On March 5, Boise Weekly reported that KBOI-TV pulled a pair of controversial news promos that openly advocated for small government while deriding outsiders for "imposing their will" to fix Idaho health care.
When BW asked KBOI-TV Vice President and General Manager Don Pratt about the spots, which ran for less than a week, he conceded that the promos had been pulled, saying that it was not his station's intention "to create a spot that creates an impression of bias. But to the extent that we've done that, we're obviously going to be held accountable for that."
And within hours of the story being published (BW, Citydesk, "KBOI-TV Pulls Controversial News Promos," March 5, 2014), Pratt sent an internal memo to KBOI-2 staffers, cautioning them not to "get distracted by this."
"The tone and phrasing of our new campaign needed adjustment, so that is what we will do," wrote Pratt in the internal memo.
KBOI-2 began airing its "adjusted" promos this weekend.
Here's a look at the script of one of the original promos and the script of its replacement:
Original news promo: "Lots of people think they know how to fix health care. At KBOI-2 we know that Idahoans know what’s best for Idaho. So when outsiders try to impose their will...when they try to tell us how to live...you can count on KBOI-2 to protect what’s right. We stand for the people of Idaho."

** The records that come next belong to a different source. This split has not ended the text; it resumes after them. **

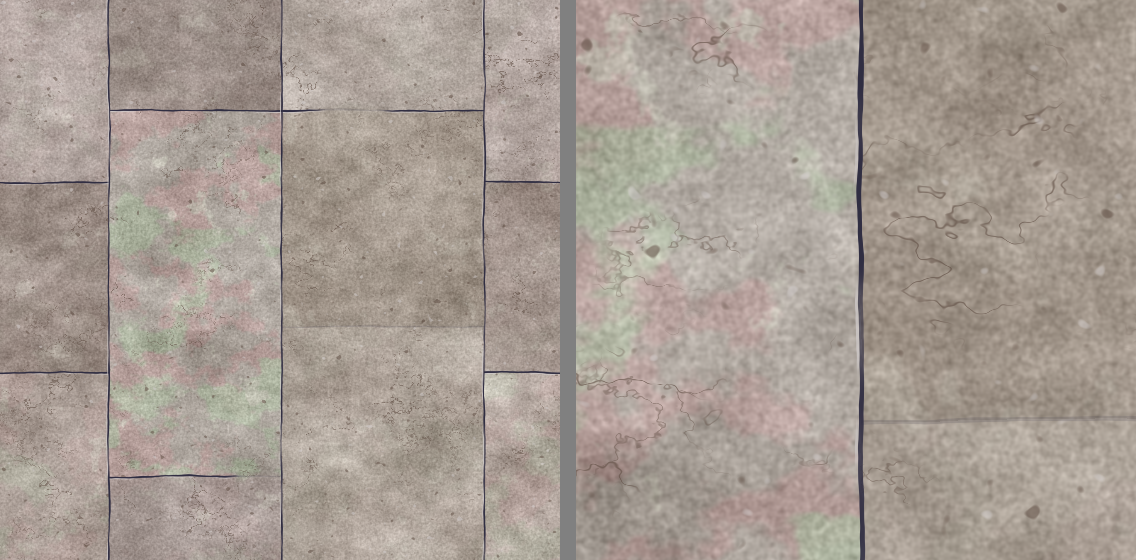
Left, the full canvas; right, a detail of the centre.
Reproduce this texture procedurally as a Shadertoy shader.

```glsl
// Weathered stone slabs in three staggered columns with thin dark joints, stains and cracks.

// Positions of the vertical joints; the outer column wraps around the sides.
const vec3 COLUMN_JOINTS = vec3(0.195, 0.503, 0.865);

// Two horizontal joints per column: height, start and end of the worn-away span.
const vec3 ROW_JOINTS[6] = vec3[6](
    vec3(0.335, 2.0, 2.0), vec3(0.675, 2.0, 2.0),
    vec3(0.149, 0.42, 0.60), vec3(0.803, 2.0, 2.0),
    vec3(0.417, 0.40, 0.95), vec3(0.803, 0.57, 0.69));

// Slab colour and amount of coloured stain, bottom to top in each column.
const vec4 SLABS[9] = vec4[9](
    vec4(0.67, 0.62, 0.59, 0.45), vec4(0.60, 0.545, 0.515, 0.1), vec4(0.68, 0.63, 0.61, 0.15),
    vec4(0.63, 0.58, 0.56, 0.25), vec4(0.68, 0.65, 0.62, 1.0), vec4(0.61, 0.56, 0.535, 0.1),
    vec4(0.67, 0.63, 0.59, 0.12), vec4(0.64, 0.595, 0.55, 0.04), vec4(0.70, 0.66, 0.63, 0.1));

const vec3 JOINT_DARK = vec3(0.19, 0.18, 0.26);
const vec3 LIP_LIGHT = vec3(0.82, 0.80, 0.80);
const vec3 CRACK_BROWN = vec3(0.38, 0.31, 0.27);
const vec3 MINT = vec3(0.67, 0.71, 0.62);
const vec3 PINK = vec3(0.73, 0.61, 0.60);
const vec3 PALE = vec3(0.76, 0.75, 0.70);

vec2 hash22(vec2 p) {
    vec3 q = fract(p.xyx * vec3(0.1031, 0.1030, 0.0973));
    q += dot(q, q.yzx + 33.33);
    return fract((q.xx + q.yz) * q.zy);
}

float cornerSlope(vec2 cell, vec2 corner, vec2 f, vec2 period, float seed) {
    vec2 gradient = 2.0 * hash22(mod(cell + corner, period) + seed * 7.31) - 1.0;
    return dot(gradient, f - corner);
}

// Gradient noise that repeats once per canvas.
float noise(vec2 uv, vec2 freq, float seed) {
    vec2 p = uv * freq, cell = floor(p), f = fract(p);
    vec2 s = f * f * f * (f * (f * 6.0 - 15.0) + 10.0);
    float a = cornerSlope(cell, vec2(0, 0), f, freq, seed);
    float b = cornerSlope(cell, vec2(1, 0), f, freq, seed);
    float c = cornerSlope(cell, vec2(0, 1), f, freq, seed);
    float d = cornerSlope(cell, vec2(1, 1), f, freq, seed);
    return 1.4 * mix(mix(a, b, s.x), mix(c, d, s.x), s.y);
}

float fbm(vec2 uv, vec2 freq, float seed) {
    float sum = 0.0, gain = 0.7;
    for (int i = 0; i < 5; i++) {
        sum += gain * noise(uv, freq, seed + float(i));
        freq *= 2.0;
        gain *= 0.57;
    }
    return sum;
}

float stroke(float d, float halfWidth, float px) {
    return 1.0 - smoothstep(halfWidth - 0.6 * px, halfWidth + 0.6 * px, abs(d));
}

// Dark gap with a chipped pale lip on its negative side.
vec3 drawJoint(vec3 color, float d, float halfWidth, float strength, float lip, float px) {
    color = mix(color, LIP_LIGHT, lip * stroke(d + halfWidth + 0.0009, 0.0009, px));
    return mix(color, JOINT_DARK, strength * stroke(d, halfWidth, px));
}

// Thin broken lines where the noise crosses zero.
float cracks(vec2 uv, vec2 freq, float width, float seed) {
    float vein = abs(fbm(uv, freq, seed));
    float present = smoothstep(0.12, 0.35, fbm(uv, vec2(6.0), seed + 9.0));
    return present * (1.0 - smoothstep(0.0, width, vein));
}

vec3 stain(vec3 color, vec3 tint, vec2 uv, vec2 freq, float level, float amount, float seed) {
    return mix(color, tint, amount * smoothstep(level, level + 0.16, fbm(uv, freq, seed)));
}

void mainImage(out vec4 fragColor, in vec2 fragCoord) {
    vec2 uv = fragCoord / iResolution.xy;
    float px = 1.0 / iResolution.y;
    vec2 p = uv + 0.004 * vec2(fbm(uv, vec2(8.0), 1.0), fbm(uv, vec2(8.0), 2.0));

    // Slab under this point
    bool outer = p.x < COLUMN_JOINTS.x || p.x > COLUMN_JOINTS.z;
    int column = outer ? 0 : (p.x < COLUMN_JOINTS.y ? 1 : 2);
    float seed = 20.0 * float(column) + 3.0;
    vec4 slab = SLABS[3 * column];
    for (int j = 0; j < 2; j++) {
        vec3 joint = ROW_JOINTS[2 * column + j];
        float worn = smoothstep(joint.y - 0.02, joint.y + 0.02, p.x)
                   * (1.0 - smoothstep(joint.z - 0.02, joint.z + 0.02, p.x));
        float blur = mix(px, 0.012, worn);
        slab = mix(slab, SLABS[3 * column + j + 1], smoothstep(-blur, blur, p.y - joint.x));
    }
    vec3 color = slab.rgb + 0.035 * step(COLUMN_JOINTS.z, p.x);

    // Coloured stains and cloudy wear
    color = stain(color, PINK, uv, vec2(7.0, 8.0), 0.0, 0.65 * slab.a, seed + 1.0);
    color = stain(color, MINT, uv, vec2(6.0, 8.0), 0.16 * uv.y, 0.8 * slab.a, seed + 5.0);
    color = stain(color, PALE, uv, vec2(15.0), 0.3, 0.25 + 0.5 * slab.a, seed + 6.0);
    color += vec3(0.13, 0.135, 0.14) * fbm(uv, vec2(5.0, 7.0), seed + 2.0);
    color += 0.10 * fbm(uv, vec2(24.0, 32.0), seed + 4.0);
    color += 0.08 * noise(uv, vec2(190.0), seed) + 0.06 * noise(uv, vec2(330.0), seed);

    // Cracks, dark pits and bright chips
    float crack = cracks(uv, vec2(9.0, 13.0), 0.022, seed + 3.0);
    crack = max(crack, 0.7 * cracks(uv, vec2(17.0, 23.0), 0.035, seed + 8.0));
    color = mix(color, CRACK_BROWN, 0.6 * crack);
    float speck = noise(uv, vec2(75.0, 90.0), seed + 7.0);
    color = mix(color, CRACK_BROWN, 0.55 * smoothstep(0.52, 0.72, speck));
    color = mix(color, LIP_LIGHT, 0.5 * smoothstep(0.55, 0.75, -speck));

    // Joints of uneven width, fading where worn
    float halfWidth = 0.0014 + 0.0008 * noise(uv, vec2(22.0), 5.0);
    float lip = 0.75 * smoothstep(-0.1, 0.25, noise(uv, vec2(18.0), 6.0));
    for (int j = 0; j < 2; j++) {
        vec3 joint = ROW_JOINTS[2 * column + j];
        float worn = smoothstep(joint.y - 0.02, joint.y + 0.02, p.x)
                   * (1.0 - smoothstep(joint.z - 0.02, joint.z + 0.02, p.x));
        float d = p.y - joint.x;
        color -= 0.05 * worn * exp(-abs(d) * 60.0) * step(0.0, d);
        color = drawJoint(color, d, halfWidth, 1.0 - 0.85 * worn, lip * (1.0 - worn), px);
    }
    float depth = mix(0.6, 1.0, smoothstep(-0.3, 0.1, noise(uv, vec2(12.0), 8.0)));
    for (int i = 0; i < 3; i++)
        color = drawJoint(color, p.x - COLUMN_JOINTS[i], halfWidth, depth, lip, px);

    fragColor = vec4(clamp(color, 0.0, 1.0), 1.0);
}
```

Adjusted promo: "There are a lot of confusing changes going on right now in health care. It's becoming harder to understand how we can protect our families... to decide for ourselves, right here in Idaho what's best. At KBOI-2, our promise is to keep the system accountable to the people it serves. We stand for the people of Idaho."
ORIGINAL STORY: March 5, 2014

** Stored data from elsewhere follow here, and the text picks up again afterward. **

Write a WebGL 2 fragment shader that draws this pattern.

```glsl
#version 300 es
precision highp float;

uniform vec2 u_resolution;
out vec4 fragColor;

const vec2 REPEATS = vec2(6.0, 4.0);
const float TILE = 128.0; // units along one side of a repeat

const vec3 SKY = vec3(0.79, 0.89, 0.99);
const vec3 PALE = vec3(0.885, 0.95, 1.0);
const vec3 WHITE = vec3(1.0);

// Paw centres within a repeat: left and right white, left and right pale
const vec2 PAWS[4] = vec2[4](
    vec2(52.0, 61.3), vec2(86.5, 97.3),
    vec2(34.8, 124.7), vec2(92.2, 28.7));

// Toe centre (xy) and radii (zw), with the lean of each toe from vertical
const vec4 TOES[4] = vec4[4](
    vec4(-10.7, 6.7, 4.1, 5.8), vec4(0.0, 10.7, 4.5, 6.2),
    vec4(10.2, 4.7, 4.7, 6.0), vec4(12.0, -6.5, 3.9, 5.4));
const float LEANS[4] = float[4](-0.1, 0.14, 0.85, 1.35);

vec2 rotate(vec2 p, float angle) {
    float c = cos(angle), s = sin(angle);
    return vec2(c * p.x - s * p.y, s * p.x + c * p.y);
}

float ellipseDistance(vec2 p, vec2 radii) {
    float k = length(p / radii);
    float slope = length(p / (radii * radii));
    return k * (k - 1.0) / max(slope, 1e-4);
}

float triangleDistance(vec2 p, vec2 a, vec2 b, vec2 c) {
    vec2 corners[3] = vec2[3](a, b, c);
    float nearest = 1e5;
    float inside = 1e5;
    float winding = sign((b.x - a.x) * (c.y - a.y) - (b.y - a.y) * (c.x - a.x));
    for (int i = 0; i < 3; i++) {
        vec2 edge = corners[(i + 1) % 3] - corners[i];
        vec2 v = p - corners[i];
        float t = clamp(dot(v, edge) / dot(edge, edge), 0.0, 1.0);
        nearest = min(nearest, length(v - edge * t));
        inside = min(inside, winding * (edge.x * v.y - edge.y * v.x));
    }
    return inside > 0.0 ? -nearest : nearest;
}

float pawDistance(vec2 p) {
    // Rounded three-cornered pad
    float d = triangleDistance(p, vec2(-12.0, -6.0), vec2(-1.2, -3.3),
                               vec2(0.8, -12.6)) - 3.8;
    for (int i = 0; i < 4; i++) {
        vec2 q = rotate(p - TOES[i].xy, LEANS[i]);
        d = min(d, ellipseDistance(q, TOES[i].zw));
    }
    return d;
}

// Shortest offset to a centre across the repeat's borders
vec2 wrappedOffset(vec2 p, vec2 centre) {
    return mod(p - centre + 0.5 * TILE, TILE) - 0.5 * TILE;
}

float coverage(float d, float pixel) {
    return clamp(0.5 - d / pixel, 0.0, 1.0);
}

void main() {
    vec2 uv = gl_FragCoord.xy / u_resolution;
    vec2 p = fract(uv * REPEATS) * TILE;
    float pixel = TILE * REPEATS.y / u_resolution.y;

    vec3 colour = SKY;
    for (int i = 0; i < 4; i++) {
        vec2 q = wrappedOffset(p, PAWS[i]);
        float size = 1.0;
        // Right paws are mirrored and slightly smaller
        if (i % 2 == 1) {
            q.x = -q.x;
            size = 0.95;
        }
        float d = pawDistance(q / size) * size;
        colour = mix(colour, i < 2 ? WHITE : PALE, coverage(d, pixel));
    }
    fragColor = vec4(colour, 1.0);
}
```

Maybe you saw the spots during CBS primetime programming; or perhaps during last weekend's NCAA basketball coverage.
The controversial, albeit brief, pair of news promos openly advocated for small government while deriding outsiders for "imposing their will" to fix Idaho health care.

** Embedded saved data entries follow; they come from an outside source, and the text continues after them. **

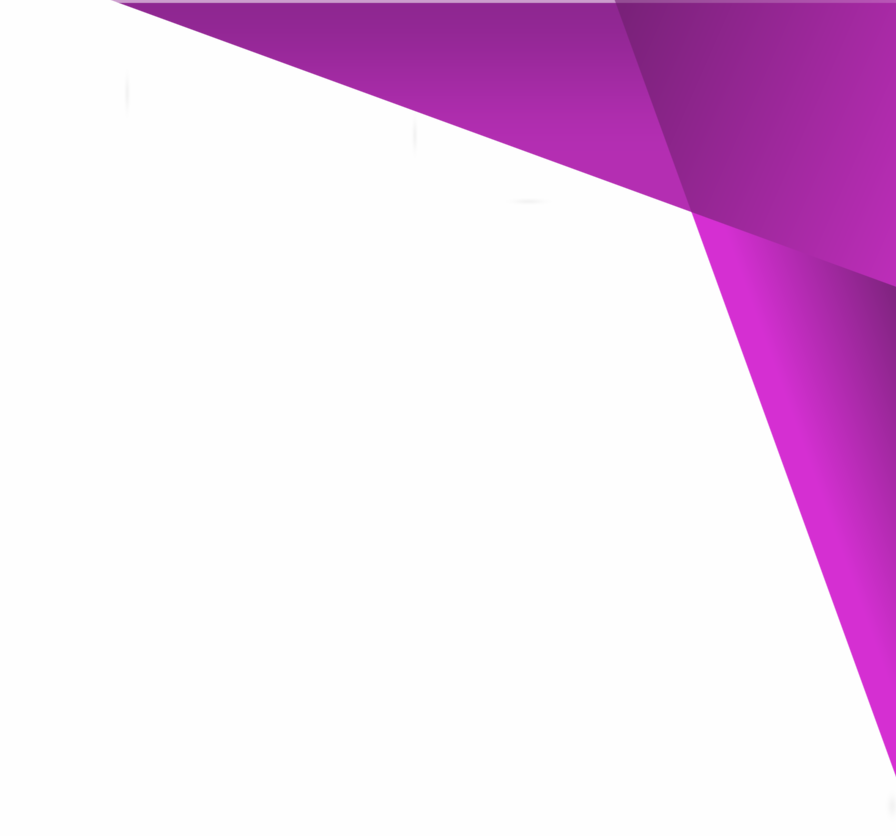
Reproduce this background procedurally as a Shadertoy shader.

```glsl
// Canvas fractions, origin at the lower left
const vec2 WEDGE_TIP = vec2(0.1276, 0.9985);
const vec2 WEDGE_END = vec2(1.0, 0.657);
const vec2 FOLD_TOP = vec2(0.686, 1.0);
const vec2 FOLD_END = vec2(1.0, 0.071);
const float EDGE_PIXELS = 0.9;
const float RIM_HEIGHT = 0.0035;

const vec3 PAPER = vec3(0.997);
const vec3 WEDGE_DARK = vec3(0.555, 0.15, 0.565);
const vec3 WEDGE_LIGHT = vec3(0.705, 0.18, 0.70);
const vec3 OVERLAP_DARK = vec3(0.475, 0.13, 0.475);
const vec3 OVERLAP_LIGHT = vec3(0.75, 0.18, 0.735);
const vec3 FOLD_BRIGHT = vec3(0.835, 0.185, 0.825);
const vec3 FOLD_DARK = vec3(0.50, 0.14, 0.50);

// Faint marks: centre, half size
const vec4 MARKS[4] = vec4[4](
    vec4(0.590, 0.759, 0.019, 0.0035),
    vec4(0.142, 0.888, 0.003, 0.022),
    vec4(0.463, 0.838, 0.003, 0.020),
    vec4(0.996, 0.036, 0.006, 0.014));
const float MARK_SHADE = 0.045;

// Signed distance to the line a-b, positive on its left
float lineSide(vec2 p, vec2 a, vec2 b) {
    vec2 along = normalize(b - a);
    vec2 d = p - a;
    return along.x * d.y - along.y * d.x;
}

void mainImage(out vec4 fragColor, in vec2 fragCoord) {
    vec2 uv = fragCoord / iResolution.xy;
    float soft = EDGE_PIXELS / iResolution.y;

    // Coverage of the two crossing shapes
    float inWedge = smoothstep(-soft, soft, lineSide(uv, WEDGE_TIP, WEDGE_END));
    float inFold = smoothstep(-soft, soft, lineSide(uv, FOLD_TOP, FOLD_END));

    // Paper with faint marks
    vec3 paper = PAPER;
    for (int i = 0; i < 4; i++) {
        vec2 q = (uv - MARKS[i].xy) / MARKS[i].zw;
        paper -= MARK_SHADE * exp(-1.5 * dot(q, q));
    }

    // Vertical shading on the wedge
    vec3 wedge = mix(WEDGE_LIGHT, WEDGE_DARK, smoothstep(0.81, 1.01, uv.y));

    // Diagonal shading where both shapes overlap
    float diagonal = 2.2 * (uv.x - 0.70) + 0.9 * (1.0 - uv.y);
    vec3 overlap = mix(OVERLAP_DARK, OVERLAP_LIGHT, clamp(diagonal, 0.0, 1.0));

    // Fold darkens with horizontal distance from its bright edge
    float slant = (FOLD_END.x - FOLD_TOP.x) / (FOLD_TOP.y - FOLD_END.y);
    float reach = uv.x - FOLD_TOP.x - slant * (FOLD_TOP.y - uv.y);
    vec3 fold = mix(FOLD_BRIGHT, FOLD_DARK, clamp((reach - 0.03) / 0.165, 0.0, 1.0));

    vec3 color = mix(mix(paper, wedge, inWedge), mix(fold, overlap, inWedge), inFold);

    // Pale rim along the top
    float rim = smoothstep(-soft, soft, uv.y - 1.0 + RIM_HEIGHT);
    color = mix(color, PAPER, rim * mix(0.55, 0.2, inFold));

    fragColor = vec4(color, 1.0);
}
```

You won't see them again.
One news promo interspersed photos of KBOI-TV's news team with lovely, almost folksy images familiar to Boiseans: hot air balloons drifting over Ann Morrison Park, flowers blooming at the Boise Depot and kids smiling at a lemonade stand. But then, along came images of a faceless politician (he's only shown from the neck down), a Statehouse committee hearing room and an ACHD "road closed" sign.
"KBOI-2 believes that the best government is small government..." said the spot's authoritarian announcer. "Keeping government off the backs of Idaho: KBOI-2."
A second news promo had even stronger political overtones.
"Lots of people think they know how to fix health care..." said the same announcer. "So, when outsiders try to impose their will, when they try to tell us how to live, you can count on KBOI-2 to protect what's right."
"Our intention was to create a bold new marketing message," Don Pratt, KBOI-TV Vice President and General Manager, told Boise Weekly.
But Pratt, who cautioned that he "didn't have much to say" about the matter, conceded that it was not his station's intention "to create a spot that creates an impression of bias. But to the extent that we've done that, we're obviously going to be held accountable for that."
Ultimately, the controversial spots, which ran less than a week on KBOI-TV, misfired.
"We're re-writing the spots," said Pratt.
Even the top television programming chief at KBOI-TV's parent company, Sinclair Broadcast Group, was taken somewhat aback.
"This comes as a surprise to me," said M. William Butler, V.P. of Programming and Promotion. "Yeah, that does sound unusual."
Pratt said KBOI-TV has a strong "viewer advocacy news philosophy."
"We want to clarify our viewer advocacy position of keeping government open, honest and accountable," he said. "That was our intention and that's what we're going to do."
Pratt said that the station hadn't received a lot of viewer feedback but what they did receive was "not what we had hoped for, and that's why we have to reassess our message and address it."